**TASK INSTRUCTIONS**. When you find the line with "284Q498 272 522" among the records below, reproduce it and each line after it exactly, ending with the line with "298Q458 277 474".

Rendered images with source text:

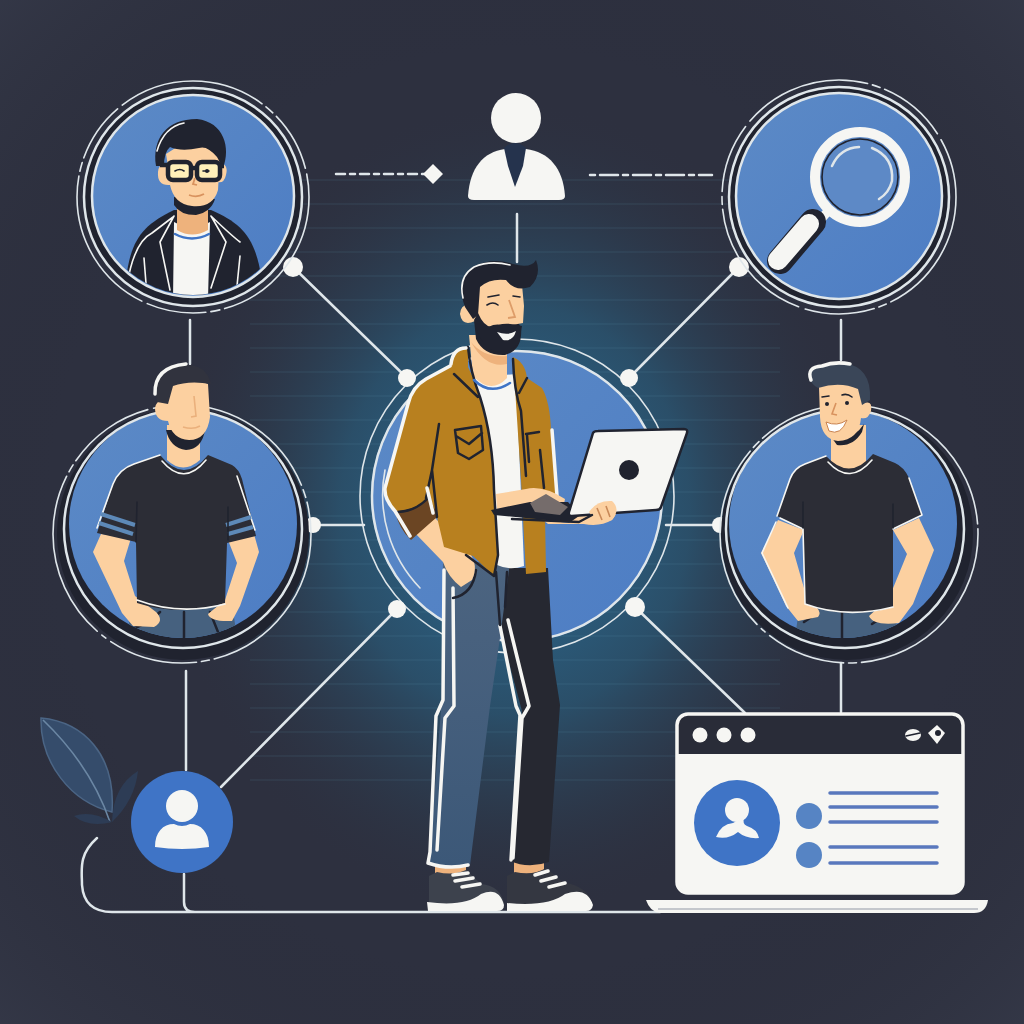
<!DOCTYPE html>
<html lang="en">
<head>
<meta charset="utf-8">
<title>Team network illustration</title>
<style>
:root{--night:#2d303f;--ink:#20232f;--shirt:#2c2d36;--blue:#5684c4;--bright:#3f74c6;--white:#f6f6f3;--line:#dfe6ea;--skin:#fcd0a0;--shade:#eeb27c;--mustard:#b8801f;--denim:#46617f;--dark:#262831}
html,body{margin:0;background:var(--night);overflow:hidden}
svg{display:block;width:1024px;height:1024px}
.ink{fill:var(--ink)}.white{fill:var(--white)}.skin{fill:var(--skin)}.shade{fill:var(--shade)}.shirt{fill:var(--shirt)}.denim{fill:var(--denim)}.mustard{fill:var(--mustard)}.blue{fill:var(--blue)}.bright{fill:var(--bright)}.dark{fill:var(--dark)}
.stroke{fill:none;stroke:var(--line);stroke-width:2.5;stroke-linecap:round;stroke-linejoin:round}
.seam{fill:none;stroke:var(--ink);stroke-width:2.5;stroke-linecap:round;stroke-linejoin:round}
.rim{fill:none;stroke:var(--white);stroke-width:3.5;stroke-linecap:round;stroke-linejoin:round}
.fine{stroke-width:1.6}
</style>
</head>
<body>
<svg viewBox="0 0 1024 1024" role="img" aria-label="A man with a laptop at the centre of a network of colleagues, search and profile icons">
<defs>
<radialGradient id="glow"><stop offset="0" stop-color="#2b6f98"/><stop offset=".5" stop-color="#2a5470" stop-opacity=".85"/><stop offset="1" stop-color="#2d303f" stop-opacity="0"/></radialGradient>
<radialGradient id="vignette" r=".75"><stop offset=".6" stop-color="#2a2c39" stop-opacity="0"/><stop offset="1" stop-color="#363a4a"/></radialGradient>
<linearGradient id="disc" x1="0" y1="0" x2="1" y2="1"><stop offset="0" stop-color="#5c8ac6"/><stop offset="1" stop-color="#4d7dc4"/></linearGradient>
<linearGradient id="jeans" x1="0" y1="0" x2="0" y2="1"><stop offset="0" stop-color="#4c6480"/><stop offset="1" stop-color="#3c5878"/></linearGradient>
<pattern id="scanlines" width="1024" height="24" patternUnits="userSpaceOnUse"><path d="M0 12H1024" stroke="#5d9ab5" stroke-opacity=".16"/></pattern>
<clipPath id="clip-analyst"><circle cx="193" cy="196" r="99"/></clipPath>
<clipPath id="clip-left"><path d="M40 330H330V524H297A114 114 0 0 1 69 524H40Z"/></clipPath>
<clipPath id="clip-right"><path d="M700 330H990V524H957A114 114 0 0 1 729 524H700Z"/></clipPath>
<g id="person-icon"><circle cy="-17" r="16"/><path d="M-27 24C-27 9-19 1-8 1Q0 5 8 1C19 1 27 9 27 24Q0 28-27 24Z"/></g>
</defs>

<g id="background">
<rect width="1024" height="1024" fill="var(--night)"/>
<rect width="1024" height="1024" fill="url(#vignette)"/>
<ellipse cx="515" cy="510" rx="350" ry="410" fill="url(#glow)"/>
<rect x="250" y="170" width="530" height="620" fill="url(#scanlines)"/>
</g>

<g id="connections" class="stroke">
<path d="M293 267L407 378M739 267L629 378M397 609L221 787M635 607L745 713M517 214V262M190 320V364M841 320V360M186 671V770M841 663V712M313 525H364M720 525H666"/>
<path d="M336 174H428" stroke-dasharray="9 5 5 5"/><path d="M590 175H712" stroke-dasharray="5 5 18 5"/>
<path d="M97 838C78 855 82 870 82 885Q84 912 112 912H660M184 874V902Q184 912 195 912"/>
</g>
<path class="white" d="M433 164L443 174L433 184L423 174Z"/>

<g id="centre-disc">
<circle cx="517" cy="496" r="146" fill="url(#disc)"/>
<circle class="stroke" cx="517" cy="496" r="145"/><circle class="stroke fine" cx="517" cy="496" r="157"/>
<path class="stroke fine" d="M385 470A134 134 0 0 0 420 588"/>
</g>

<g id="nodes" class="white">
<circle cx="293" cy="267" r="10"/><circle cx="739" cy="267" r="10"/><circle cx="407" cy="378" r="9"/><circle cx="629" cy="378" r="9"/><circle cx="313" cy="525" r="8"/><circle cx="720" cy="525" r="8"/><circle cx="397" cy="609" r="9"/><circle cx="635" cy="607" r="10"/>
</g>

<g id="profile-badge">
<circle class="white" cx="516" cy="118" r="25"/>
<path class="white" d="M468 196C470 168 483 152 505 149H526C549 152 563 168 565 196Q565 200 559 200H474Q468 200 468 196Z"/>
<path fill="#25334d" d="M504 148Q515 138 526 148L523 166L515 187L508 166Z"/>
</g>

<g id="analyst">
<circle class="ink" cx="193" cy="197" r="108"/><circle cx="193" cy="196" r="101" fill="url(#disc)"/>
<circle class="stroke" cx="193" cy="196" r="101"/><circle class="stroke" cx="193" cy="197" r="109"/>
<circle class="stroke fine" cx="193" cy="197" r="116" stroke-dasharray="150 5 9 5 60 6"/>
<g clip-path="url(#clip-analyst)">
<path class="ink" d="M124 300C128 244 137 228 174 210H211C248 226 259 243 264 300Z"/>
<path class="white" d="M174 222Q192 232 210 222L208 300H173Z"/>
<path class="shade" d="M177 190H208V230Q192 239 177 230Z"/>
<path class="rim fine" d="M127 285Q134 242 152 233L173 217M211 216Q232 236 240 242M144 258L147 296M240 256L236 296M174 216L160 242L170 290M211 216L226 242L211 288"/>
</g>
<path class="ink" d="M174 197L215 199Q211 212 196 215Q180 215 174 205Z"/>
<path class="skin" d="M166 154Q196 132 220 155L218 190Q213 208 192 206Q174 204 170 185Q157 186 158 172Q159 162 168 166Z"/>
<path class="skin" d="M218 163Q229 163 226 175Q224 184 217 182Z"/>
<path class="ink" d="M156 166C152 139 166 119 197 119C224 122 231 148 223 168L217 157Q207 145 199 148Q181 152 170 147Q164 152 164 166Z"/>
<path class="rim fine" d="M157 151Q164 127 184 123"/>
<g fill="#fff0ba" stroke="#20232f" stroke-width="4.5"><rect x="168" y="162" width="23" height="18" rx="5"/><rect x="197" y="162" width="23" height="18" rx="5"/><path d="M191 168H197M160 165H168M220 166H224" fill="none"/></g>
<path class="seam fine" d="M175 171Q180 168 184 171M203 171H209"/><circle class="ink" cx="207" cy="171" r="2"/>
<path d="M195 178L193 184L197 185M189 195Q197 198 204 194" fill="none" stroke="#d8925e" stroke-width="1.8"/>
<path class="stroke" d="M175 234Q192 243 209 234" style="stroke:var(--bright)"/>
</g>

<g id="search">
<circle class="ink" cx="839" cy="197" r="109"/><circle cx="839" cy="196" r="103" fill="url(#disc)"/>
<circle class="stroke" cx="839" cy="196" r="103"/><circle class="stroke" cx="839" cy="197" r="110"/>
<circle class="stroke fine" cx="839" cy="197" r="117" stroke-dasharray="130 5 8 5 70 7"/>
<path d="M829 210L816 225" stroke="#f6f6f3" stroke-width="9"/>
<circle cx="860" cy="177" r="45" fill="#5d89c6" stroke="#f6f6f3" stroke-width="10"/>
<circle class="seam fine" cx="860" cy="177" r="38"/>
<path class="stroke" d="M832 166Q840 148 859 147M872 148Q894 157 892 181Q889 193 879 199"/>
<path d="M813 222L780 261" stroke="#20232f" stroke-width="26" stroke-linecap="round"/>
<path d="M809 224L778 260" stroke="#f6f6f3" stroke-width="20" stroke-linecap="round"/>
</g>

<g id="colleague-left">
<circle class="ink" cx="183" cy="534" r="126"/><circle cx="183" cy="524" r="114" fill="url(#disc)"/>
<circle class="stroke" cx="183" cy="529" r="119"/><circle class="stroke fine" cx="182" cy="534" r="129" stroke-dasharray="170 5 8 5 90 6 5 6"/>
<g clip-path="url(#clip-left)">
<path class="denim" d="M132 603H232L238 645H126Z"/><path class="seam" d="M184 612V640M135 628Q150 622 160 612M210 612L218 632"/>
<path class="skin" d="M101 534L93 552L122 613L133 626L154 627Q165 621 156 612L135 596L124 561L131 538Z"/>
<path class="skin" d="M228 540L237 563L225 600L208 614Q210 622 232 621L240 606L259 552L254 534Z"/>
</g>
<path class="skin" d="M167 425H200V460Q183 475 167 460Z"/>
<path class="shirt" d="M160 455Q184 485 208 455L232 465Q239 469 242 479L256 536L227 543L225 603Q180 617 137 603L136 542L97 533L113 484Q119 469 134 464Z"/>
<path class="rim fine" d="M97 528L113 484Q119 469 134 464L160 455M162 461Q184 487 206 460M237 476L255 530M137 600Q180 616 225 604"/>
<path d="M101 514L135 525M99 523L133 534M226 525L251 517M228 534L253 527" fill="none" stroke="#5d89b8" stroke-width="4"/>
<path class="seam fine" d="M136 542L137 502M228 540V507"/>
<path class="ink" d="M166 430H205Q202 449 186 450Q170 448 166 430Z"/>
<path class="skin" d="M167 384Q190 376 208 384L210 417Q207 440 189 440Q172 439 168 421Q155 421 155 408Q157 398 167 402Z"/>
<path fill="#31333e" d="M157 402Q151 369 179 365Q206 362 211 384Q189 380 173 386L168 404Z"/>
<path class="rim" d="M155 394Q154 367 186 364"/>
<path d="M194 396L196 416L191 417M183 427Q193 430 200 426" fill="none" stroke="#eab07c" stroke-width="1.6"/>
</g>

<g id="colleague-right">
<circle class="ink" cx="847" cy="534" r="126"/><circle cx="843" cy="524" r="114" fill="url(#disc)"/>
<circle class="stroke" cx="845" cy="529" r="119"/><circle class="stroke fine" cx="849" cy="534" r="129" stroke-dasharray="190 5 8 5 80 6 5 6"/>
<g clip-path="url(#clip-right)">
<path class="denim" d="M800 602H893L900 645H794Z"/><path class="seam" d="M842 612V642M804 622L816 614M890 612L872 624"/>
<path class="skin" d="M778 520L761 553L786 606L798 621L818 617Q824 610 808 602L794 553L804 530Z"/>
<path class="skin" d="M893 530L907 554L889 598L869 616Q873 626 899 623L913 604L934 550L919 518Z"/>
<path class="rim fine" d="M776 522L762 553L788 608"/>
</g>
<path class="skin" d="M831 425H866V462Q848 477 831 464Z"/>
<path class="shirt" d="M826 456Q850 482 873 454L895 463Q904 467 909 478L922 515L893 529V607Q846 620 805 604L803 529L777 516L790 479Q794 468 805 464Z"/>
<path class="rim fine" d="M777 516L790 479Q794 468 805 464L826 456M828 462Q850 486 872 460M909 478L922 515L893 529M780 518L803 529L805 604Q846 619 893 607"/>
<path class="seam fine" d="M803 528V502M893 528V504"/>
<path class="ink" d="M829 434Q850 445 864 424L862 432Q853 447 837 445Z"/>
<path class="skin" d="M819 387Q840 376 862 390V404Q873 399 871 411Q868 420 861 418Q859 440 838 441Q821 439 820 417Z"/>
<path fill="#3a4658" d="M818 388Q806 381 811 371Q821 361 844 363Q872 367 870 400L862 405L858 389Q840 381 818 388Z"/>
<path class="rim" d="M811 380Q806 367 822 366Q835 361 850 364"/>
<path fill="#fff" stroke="#c9824e" d="M826 422Q837 427 847 420Q841 436 829 431Z"/>
<circle class="ink" cx="827" cy="404" r="2"/><circle class="ink" cx="847" cy="403" r="2"/>
<path class="seam fine" d="M822 397L829 396M842 395Q847 393 852 397"/><path d="M836 403L832 414L837 415" fill="none" stroke="#d8925e" stroke-width="1.6"/>
</g>

<g id="plant">
<path d="M41 718C83 722 116 754 112 812C71 802 40 763 41 718Z" fill="#354c6b" stroke="#4b6585" stroke-width="1.5"/>
<path d="M43 720Q91 766 110 822" fill="none" stroke="#6b87a4" stroke-width="1.6"/>
<path d="M112 822Q113 786 138 771Q135 800 112 822ZM112 822Q91 810 74 816Q89 828 112 822Z" fill="#2d3c55"/>
</g>
<g id="member-badge"><circle class="bright" cx="182" cy="822" r="51"/><use href="#person-icon" class="white" x="182" y="823"/></g>

<g id="browser-laptop">
<rect class="white" x="677" y="714" width="286" height="179" rx="11"/>
<path fill="#292c38" d="M677 754V725Q677 714 688 714H952Q963 714 963 725V754Z"/>
<rect class="rim" x="677" y="714" width="286" height="179" rx="11"/>
<g class="white"><circle cx="700" cy="735" r="7.5"/><circle cx="724" cy="735" r="7.5"/><circle cx="748" cy="735" r="7.5"/><ellipse cx="913" cy="735" rx="8" ry="6"/><path d="M928 733L937 725L945 733L937 744Z"/></g>
<path class="seam fine" d="M906 736L920 733"/><circle class="ink" cx="938" cy="733" r="3"/>
<circle class="bright" cx="737" cy="823" r="43"/>
<circle class="white" cx="737" cy="810" r="12"/><path class="white" d="M716 837Q721 824 733 823L744 817Q742 824 747 826Q757 829 759 838Q746 839 738 832Q728 840 716 837Z"/>
<circle class="blue" cx="809" cy="816" r="13"/><circle class="blue" cx="809" cy="855" r="13"/>
<path d="M830 793H937M830 807H937M830 822H937M830 847H937M830 863H937" stroke="#5978bd" stroke-width="3.5" stroke-linecap="round"/>
<path class="white" d="M646 900H988Q986 913 974 913H660Q650 912 646 900Z"/><path d="M658 909H978" stroke="#c4c7cc" stroke-width="2"/>
</g>

<g id="lead">
<g id="shoes">
<path class="shade" d="M435 862H466V882H435ZM514 860H544V882H514Z"/>
<path fill="#3d424d" d="M429 908V876L437 872Q453 876 466 870L481 884Q501 886 504 904V908Z"/>
<path fill="#343741" d="M507 908V876L515 872Q533 876 546 868L563 882Q589 887 592 904V908Z"/>
<path class="white" d="M427 902Q465 907 481 894Q499 886 504 905Q504 911 497 911H428ZM507 903Q548 907 565 894Q587 886 593 905Q592 911 586 911H507Z"/>
<path class="rim" d="M453 875L468 873M455 881L473 878M462 887L480 884M535 875L548 871M541 881L556 877M549 887L565 883"/>
</g>
<path class="dark" d="M500 568H548L553 660L560 705L549 862Q528 869 510 861L522 711L499 625Z"/>
<path d="M443 562H510L500 638L490 706L470 865Q449 870 429 862L441 710Z" fill="url(#jeans)"/>
<path class="rim" d="M444 570L443 700L436 716L430 852L428 863Q448 870 468 865M453 588L454 706L445 718L437 850M500 626L516 706L520 715L511 860M508 620L529 706L522 718L513 858"/>
<path class="seam" d="M496 572L500 625M453 598Q473 594 476 570M507 572L505 607"/>
<path class="white" d="M466 378L516 374L524 566Q510 571 497 565Z"/>
<path class="skin" d="M469 335H507V378Q491 395 473 376Z"/>
<path class="shade" d="M471 342Q484 358 507 356V364Q486 369 471 342Z"/>
<path class="skin" d="M412 530L434 517L469 552Q479 565 472 580L461 587Q448 577 443 562Z"/>
<path class="mustard" d="M513 357Q525 362 527 378L542 388Q550 402 551 430L555 474L558 500L545 516L546 572L526 574L521 480Z"/>
<path class="mustard" d="M468 347Q453 348 450 367L426 379Q412 387 408 404L385 488Q384 500 396 511L411 538L437 517L444 547L473 556L494 576L498 555L493 470Q487 403 468 367Z"/>
<path fill="#6b4523" d="M395 511Q413 512 429 497L438 516L411 540Q399 529 395 511Z"/>
<path class="seam" d="M468 347Q470 371 480 397Q493 438 494 490L498 555L494 576L466 555M439 424L432 470L437 517M432 470L426 498M454 374L478 397M398 512Q416 511 428 498M513 359Q514 390 521 411L526 476M527 378L519 393M540 450L544 488"/>
<path class="seam" d="M455 430L481 426L483 450L469 459L458 453ZM456 436L469 444L482 433M526 434L539 432M527 435L529 462"/>
<path class="rim" d="M450 366L426 379Q412 387 408 404L385 488Q384 499 395 511L410 536M466 348Q453 348 451 364M427 488L433 513M552 430L557 496"/>
<path class="stroke" d="M474 380Q490 396 510 383" style="stroke:var(--bright)"/>
<path fill="#20232f" d="M473 310L476 339Q484 356 505 355Q523 350 521 328L517 320H482Z"/>
<path class="skin" d="M475 284Q498 272 522 285L524 306L523 323L507 326Q490 321 484 332Q480 322 475 321Q462 327 460 314Q461 302 473 306Z"/>
<path class="ink" d="M465 307Q455 280 473 267Q492 257 513 264Q531 269 536 260Q542 275 530 287Q515 292 506 280Q490 278 480 287L478 315L473 319Z"/>
<path class="rim fine" d="M463 298Q458 277 474 267Q490 260 510 265"/>
<path class="ink" d="M478 313Q486 332 498 325Q507 322 522 326L519 342Q510 355 494 351Q480 346 474 320Z"/>
<path class="white" d="M497 332Q508 336 516 331Q513 342 503 340Z"/>
<path class="seam fine" d="M487 305Q493 301 498 305M488 297L499 295M513 296L520 297"/><path d="M509 300L515 317L508 318" fill="none" stroke="#dd9c68" stroke-width="1.8"/>
<g id="held-laptop">
<path class="skin" d="M496 494L526 489Q543 485 565 499L563 509H497Z"/>
<path class="ink" d="M491 510L530 502H568L577 512L610 515Q592 524 567 522L494 515Z"/>
<path d="M530 503L546 494L568 507L560 515L535 512Z" fill="#756c6b"/>
<path class="skin" d="M543 520L569 523L592 507L615 502Q621 509 612 520Q600 527 584 524L548 524Z"/>
<path d="M593 433Q594 431 598 431L684 429Q688 429 687 433L661 507Q660 510 656 510L572 516Q568 516 569 512Z" fill="#f6f6f3" stroke="#20232f" stroke-width="2.5"/>
<circle class="ink" cx="629" cy="470" r="10"/>
<path class="skin" d="M589 512Q597 500 612 501Q621 509 612 520L598 524Z"/><path d="M597 508L602 520M606 506L610 517" stroke="#c98958" stroke-width="1.6"/>
<path class="seam" d="M512 519L579 522L592 515"/>
</g>
</g>
</svg>
</body>
</html>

**RESULT FOR THIS TASK**.
<path class="skin" d="M475 284Q498 272 522 285L524 306L523 323L507 326Q490 321 484 332Q480 322 475 321Q462 327 460 314Q461 302 473 306Z"/>
<path class="ink" d="M465 307Q455 280 473 267Q492 257 513 264Q531 269 536 260Q542 275 530 287Q515 292 506 280Q490 278 480 287L478 315L473 319Z"/>
<path class="rim fine" d="M463 298Q458 277 474 267Q490 260 510 265"/>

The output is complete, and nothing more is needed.